You’re better off buying potatoes at the grocery store simply because they are so cheap.
Lettuce = Cheaper to Grow
Lettuce is an easy vegetable to plant, it doesn’t take up much space and it grows in abundance. Plus, it’s cheap to buy and grow and takes very little effort to maintain once it’s growing in your garden. And it grows quickly – generally within 2 to 3 weeks after planting, you’ll be able to put fresh garden lettuce on your plates to enjoy.
Store-bought lettuce tends to go bad more quickly, so you end up running back to the grocery store every few days to get “fresh” lettuce. Save yourself the trips, and the extra money, by growing it in your own garden.
Celery = Cheaper to Buy
Celery is tough to grow because it requires a lot of close attention, and averages around a 5 month growing period.
In fact, celery is widely considered to be one of the most expensive vegetables that a farmer could grow due to its demand for costly fertilization, the large amounts of labor required to maintain a proper crop and the equipment necessary for blanching the stalks. Add to this a higher cost for seeds and you have a fairly expensive vegetable to sow.
Celery is still one of the most expensive vegetables even in the grocery store, but that’s only because it is so expensive to farm. You’ll save yourself time and money by just grabbing some at the store.
Herbs = Cheaper to Grow
Growing an herb garden is probably one of the most simple things you could grow, and the beauty of it is that you can do it anywhere, even if you don’t have a yard. A simple window sill herb garden is all that’s necessary.
Fresh herbs are rather expensive to buy in the grocery store, and they’re so easy to grow that there’s really no reason not to. A packet of seeds usually costs less than $1 and you will get several plants out of it. Herbs can also be bought in seedlings, which are slightly more expensive, but will be ready to harvest sooner.
Carrots = Cheaper to Buy
Many growers think carrots would be cheap to grow, which they are, for the most part, but the difficulty comes in keeping flies and bugs away from your carrot crop.
One simple case of carrot fly can and will decimate your entire crop, forcing you to start over again. So unless you’re a farmer by trade, leave the carrot growing to the pros and buy yours from the grocery store to avoid the excess money and hassle.
Vine Veggies = Cheaper to Grow
Not only will vine vegetables add a bit of visual appeal to your garden with the way they wind up and around fences and decorative posts, but they’ll be easy for you to grow and harvest.

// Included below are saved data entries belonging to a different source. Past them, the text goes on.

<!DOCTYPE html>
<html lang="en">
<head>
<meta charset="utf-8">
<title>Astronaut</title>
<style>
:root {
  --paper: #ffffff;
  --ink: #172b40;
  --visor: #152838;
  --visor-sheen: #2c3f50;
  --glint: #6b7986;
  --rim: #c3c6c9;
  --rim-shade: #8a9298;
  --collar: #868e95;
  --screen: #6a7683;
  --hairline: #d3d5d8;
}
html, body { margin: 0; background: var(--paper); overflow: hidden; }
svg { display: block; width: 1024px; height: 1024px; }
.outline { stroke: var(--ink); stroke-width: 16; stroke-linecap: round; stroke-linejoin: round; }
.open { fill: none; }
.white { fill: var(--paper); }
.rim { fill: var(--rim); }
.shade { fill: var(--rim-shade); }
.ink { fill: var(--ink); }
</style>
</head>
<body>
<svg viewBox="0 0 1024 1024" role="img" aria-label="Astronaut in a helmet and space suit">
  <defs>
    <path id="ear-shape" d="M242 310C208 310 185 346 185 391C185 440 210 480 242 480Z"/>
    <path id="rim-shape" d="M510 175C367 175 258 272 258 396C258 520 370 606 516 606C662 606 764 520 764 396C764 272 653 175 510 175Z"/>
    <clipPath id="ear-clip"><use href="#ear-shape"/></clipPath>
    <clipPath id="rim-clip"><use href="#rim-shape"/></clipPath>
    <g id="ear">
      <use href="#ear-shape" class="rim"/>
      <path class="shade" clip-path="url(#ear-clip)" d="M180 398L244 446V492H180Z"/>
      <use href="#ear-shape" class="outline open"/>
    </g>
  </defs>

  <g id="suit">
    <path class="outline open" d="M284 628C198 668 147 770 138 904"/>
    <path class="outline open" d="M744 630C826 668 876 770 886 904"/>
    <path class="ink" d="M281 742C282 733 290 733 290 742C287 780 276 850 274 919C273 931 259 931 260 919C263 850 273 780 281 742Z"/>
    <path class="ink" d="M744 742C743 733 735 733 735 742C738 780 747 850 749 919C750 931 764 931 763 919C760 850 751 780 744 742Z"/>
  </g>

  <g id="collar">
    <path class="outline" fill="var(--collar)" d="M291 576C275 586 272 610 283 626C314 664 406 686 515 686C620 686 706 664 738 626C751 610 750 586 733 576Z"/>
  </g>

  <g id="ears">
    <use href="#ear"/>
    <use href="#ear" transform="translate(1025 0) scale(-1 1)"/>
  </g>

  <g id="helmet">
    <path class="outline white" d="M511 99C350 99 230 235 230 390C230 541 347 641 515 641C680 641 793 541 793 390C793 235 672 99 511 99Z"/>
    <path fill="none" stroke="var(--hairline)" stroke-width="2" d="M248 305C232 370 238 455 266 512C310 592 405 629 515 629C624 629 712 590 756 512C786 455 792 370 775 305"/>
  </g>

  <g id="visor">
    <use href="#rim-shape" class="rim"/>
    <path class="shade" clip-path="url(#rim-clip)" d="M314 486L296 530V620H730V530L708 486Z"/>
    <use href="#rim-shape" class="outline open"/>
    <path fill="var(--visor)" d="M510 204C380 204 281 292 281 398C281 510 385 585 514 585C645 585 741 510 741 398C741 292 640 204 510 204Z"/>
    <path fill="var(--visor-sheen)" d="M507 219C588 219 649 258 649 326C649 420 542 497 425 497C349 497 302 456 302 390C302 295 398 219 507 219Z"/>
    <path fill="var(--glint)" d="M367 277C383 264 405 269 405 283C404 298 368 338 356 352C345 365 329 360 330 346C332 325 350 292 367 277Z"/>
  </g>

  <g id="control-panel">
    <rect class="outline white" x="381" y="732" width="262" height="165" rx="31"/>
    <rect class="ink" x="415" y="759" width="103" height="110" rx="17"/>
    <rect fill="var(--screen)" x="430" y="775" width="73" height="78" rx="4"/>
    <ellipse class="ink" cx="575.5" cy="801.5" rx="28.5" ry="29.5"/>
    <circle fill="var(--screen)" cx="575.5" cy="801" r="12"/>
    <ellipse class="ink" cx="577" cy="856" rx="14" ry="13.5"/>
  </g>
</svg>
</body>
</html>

For whatever reason, the price of vegetables like tomatoes and bell peppers has skyrocketed in grocery stores. Growing your own doesn’t require any actual “space” in your garden – just some sort of upright for these veggies to grow on, and you’ll save as much as $10 per square foot of vine veggies grown in your own garden over the prices in the stores.
Asparagus = Cheaper to Buy
To start growing your asparagus, you first have to invest an average of $2.60 per crown (expensive for a veggie that’s not even grown yet) to start the growing process. Then it takes at least a year to cultivate, and from there it’s daily maintenance to hand cut them once they are grown.
The growing process, by the way, takes up to another whole year after the crowns have been cultivated. And considering the 2 years that they take to fully grow, the crowns are only ready to be cut for 7 weeks out of the year, usually around early summertime. Then each one is individually harvested by hand.
If you wanted to put forth the time and effort to grow an asparagus crop in your garden, be my guest, but it’s easier and ends up being cheaper to just buy them at the grocery store.
Ann Michaels is a freelance writer who loves to grow her own vegetables. Her garden is an extension of her home, decked out in dog statues (she’s an animal lover, too!), garden gnomes and other garden decor. She says there’s nothing quite like the taste of fresh vegetables.